Double the normal number of bits are crammed into each memory cell.
SanDisk has announced a significant advance in flash-memory technology that enables 64 gigabits of data to be stored on a chip the size of a fingernail. The new, more spacious flash chips do this by holding four bits per memory cell, as opposed to the standard one or two bits per cell. SanDisk presented details of the advance at the International Solid State Circuits Conference in San Francisco on Tuesday.
In recent years engineers have found a way to increase the capacity of flash drives, without waiting for the transistors to shrink. They do this by storing more than one bit of data per transistor, within what are referred to as multilevel cells (MLCs). In a single-level cell, data is stored using two distinct states, defined by different voltage levels. In contrast, a four-bit MLC stores information in 16 states, which translates into four bits of data per cell, or four times the amount of information.

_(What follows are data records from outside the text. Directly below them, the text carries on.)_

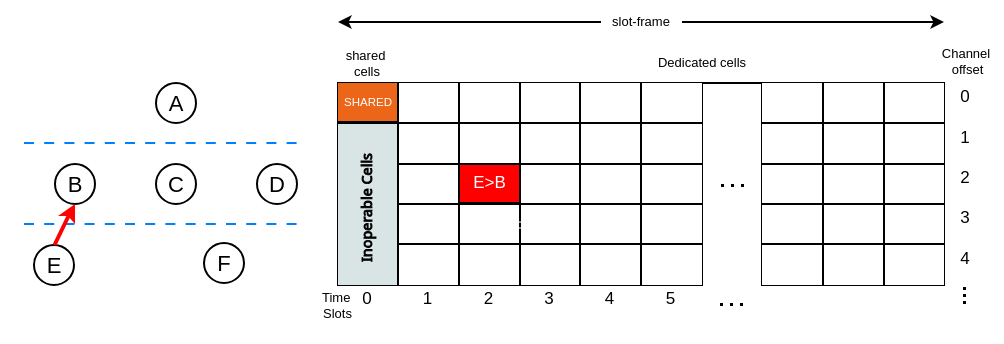
<!DOCTYPE html>
<html lang="en">
<head>
<meta charset="utf-8">
<title>Slot-frame schedule</title>
<style>
:root {
  --ink: #000;
  --paper: #fff;
  --level: #007fff;
  --active: #f00;
  --shared: #ec661a;
  --inoperable: #d8e5e4;
  --slots: 60px 61px 61px 60px 61px 61px 60px 61px 61px 60px;
  --channels: 40px 41px 40px 40px 41px;
}
* { box-sizing: border-box; margin: 0; }
html, body { width: 1004px; height: 344px; overflow: hidden; background: var(--paper); }
body { position: relative; color: var(--ink); font: 13px/16px "Liberation Sans", Arial, sans-serif; }
.lines { position: absolute; left: 0; top: 0; }

.node {
  position: absolute; width: 42px; height: 42px;
  display: flex; align-items: center; justify-content: center;
  padding-top: 2px; border: 2px solid var(--ink); border-radius: 50%;
  background: var(--paper); font-size: 22px; line-height: 24px;
}
.a { left: 155px; top: 82px; }
.b { left: 54px; top: 163px; }
.c { left: 155px; top: 163px; }
.d { left: 256px; top: 163px; }
.e { left: 33px; top: 244px; }
.f { left: 203px; top: 242px; }

.label { position: absolute; text-align: center; white-space: nowrap; }
.frame-label { left: 601px; top: 14px; width: 80px; }
.shared-label { left: 335px; top: 48px; width: 61px; }
.shared-label span { padding-left: 3px; }
.dedicated-label { left: 642px; top: 55px; width: 120px; }
.channel-label { left: 936px; top: 46px; width: 60px; }
.channel-label span { padding-left: 3px; }
.time-label { left: 322px; top: 290px; text-align: left; }
.time-label span { padding-left: 1px; }

.schedule {
  position: absolute; left: 338px; top: 83px;
  display: grid; grid-template-columns: var(--slots); grid-template-rows: var(--channels);
}
.cell { box-shadow: 0 0 0 1px var(--ink); }
.shared, .transfer {
  display: flex; align-items: center; justify-content: center;
  color: var(--paper); border-bottom: 2px solid var(--ink);
}
.shared { grid-area: 1 / 1; background: var(--shared); font-size: 11.5px; }
.transfer { grid-area: 3 / 3; background: var(--active); font-size: 17px; }
.inoperable { grid-area: 2 / 1 / 6 / 2; background: var(--inoperable); }
.skipped { grid-area: 1 / 7 / 6 / 8; border-top: 1px solid var(--ink); box-shadow: 0 -1px 0 var(--ink); }

.slot-axis, .channel-axis { position: absolute; display: grid; font-size: 17px; line-height: 20px; text-align: center; }
.slot-axis { left: 337px; top: 289px; grid-template-columns: var(--slots); }
.channel-axis { left: 950px; top: 77px; width: 30px; grid-template-rows: var(--channels); align-items: center; }
</style>
</head>
<body>

<section class="topology">
  <svg class="lines" width="330" height="344" aria-hidden="true">
    <path d="M24 143H298M24 224H298" stroke="var(--level)" stroke-width="2" stroke-dasharray="10 10.2"/>
  </svg>
  <div class="node a">A</div>
  <div class="node b">B</div>
  <div class="node c">C</div>
  <div class="node d">D</div>
  <div class="node e">E</div>
  <div class="node f">F</div>
  <svg class="lines" width="330" height="344" aria-hidden="true">
    <line x1="54.5" y1="245" x2="69" y2="215" stroke="var(--active)" stroke-width="4"/>
    <polygon points="75,204 75,224 68,216 58,216" fill="var(--active)"/>
  </svg>
</section>

<section class="slot-frame">
  <p class="label frame-label">slot-frame</p>
  <p class="label shared-label">shared<br><span>cells</span></p>
  <p class="label dedicated-label">Dedicated cells</p>
  <p class="label channel-label">Channel<br><span>offset</span></p>

  <div class="schedule">
    <div class="cell inoperable"></div>
    <div class="cell shared">SHARED</div>
    <div class="skipped"></div>
    <div class="cell transfer">E&gt;B</div>
    <div class="cell"></div><div class="cell"></div><div class="cell"></div><div class="cell"></div><div class="cell"></div><div class="cell"></div><div class="cell"></div><div class="cell"></div>
    <div class="cell"></div><div class="cell"></div><div class="cell"></div><div class="cell"></div><div class="cell"></div><div class="cell"></div><div class="cell"></div><div class="cell"></div>
    <div class="cell"></div><div class="cell"></div><div class="cell"></div><div class="cell"></div><div class="cell"></div><div class="cell"></div><div class="cell"></div>
    <div class="cell"></div><div class="cell"></div><div class="cell"></div><div class="cell"></div><div class="cell"></div><div class="cell"></div><div class="cell"></div><div class="cell"></div>
    <div class="cell"></div><div class="cell"></div><div class="cell"></div><div class="cell"></div><div class="cell"></div><div class="cell"></div><div class="cell"></div><div class="cell"></div>
  </div>

  <p class="label time-label">Time<br><span>Slots</span></p>
  <div class="slot-axis">
    <span>0</span><span>1</span><span>2</span><span>3</span><span>4</span><span>5</span>
  </div>
  <div class="channel-axis">
    <span>0</span><span>1</span><span>2</span><span>3</span><span>4</span>
  </div>

  <svg class="lines" width="1004" height="344">
    <defs>
      <path id="arrowhead" d="M0 0L14 -7L10.5 0L14 7Z"/>
      <path id="dots" d="M0 0h3v3h-3zM10 0h3v3h-3zM20 0h3v3h-3z"/>
    </defs>
    <path d="M346 22H601M682 22H936" stroke="var(--ink)" stroke-width="2"/>
    <use href="#arrowhead" x="338" y="22"/>
    <use href="#arrowhead" transform="translate(944 22) rotate(180)"/>
    <use href="#dots" x="721" y="184"/>
    <use href="#dots" x="720" y="303"/>
    <path d="M963 287h3v3h-3zM963 294h3v3h-3zM963 301h3v3h-3z"/>
    <path d="M518 222h3M518 228h3" stroke="var(--paper)"/>
    <text transform="translate(372 262) rotate(-90)" font-family="Noto Sans, Open Sans, sans-serif" font-size="15" textLength="109" lengthAdjust="spacingAndGlyphs" fill="var(--ink)" stroke="var(--ink)" stroke-width="0.9">Inoperable Cells</text>
  </svg>
</section>

</body>
</html>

This trick is by no means easy. Ensuring that each memory cell maintains precisely the right voltage, without disturbing that of neighboring cells, is a major challenge. Another issue is reducing the time that it takes to write to these cells.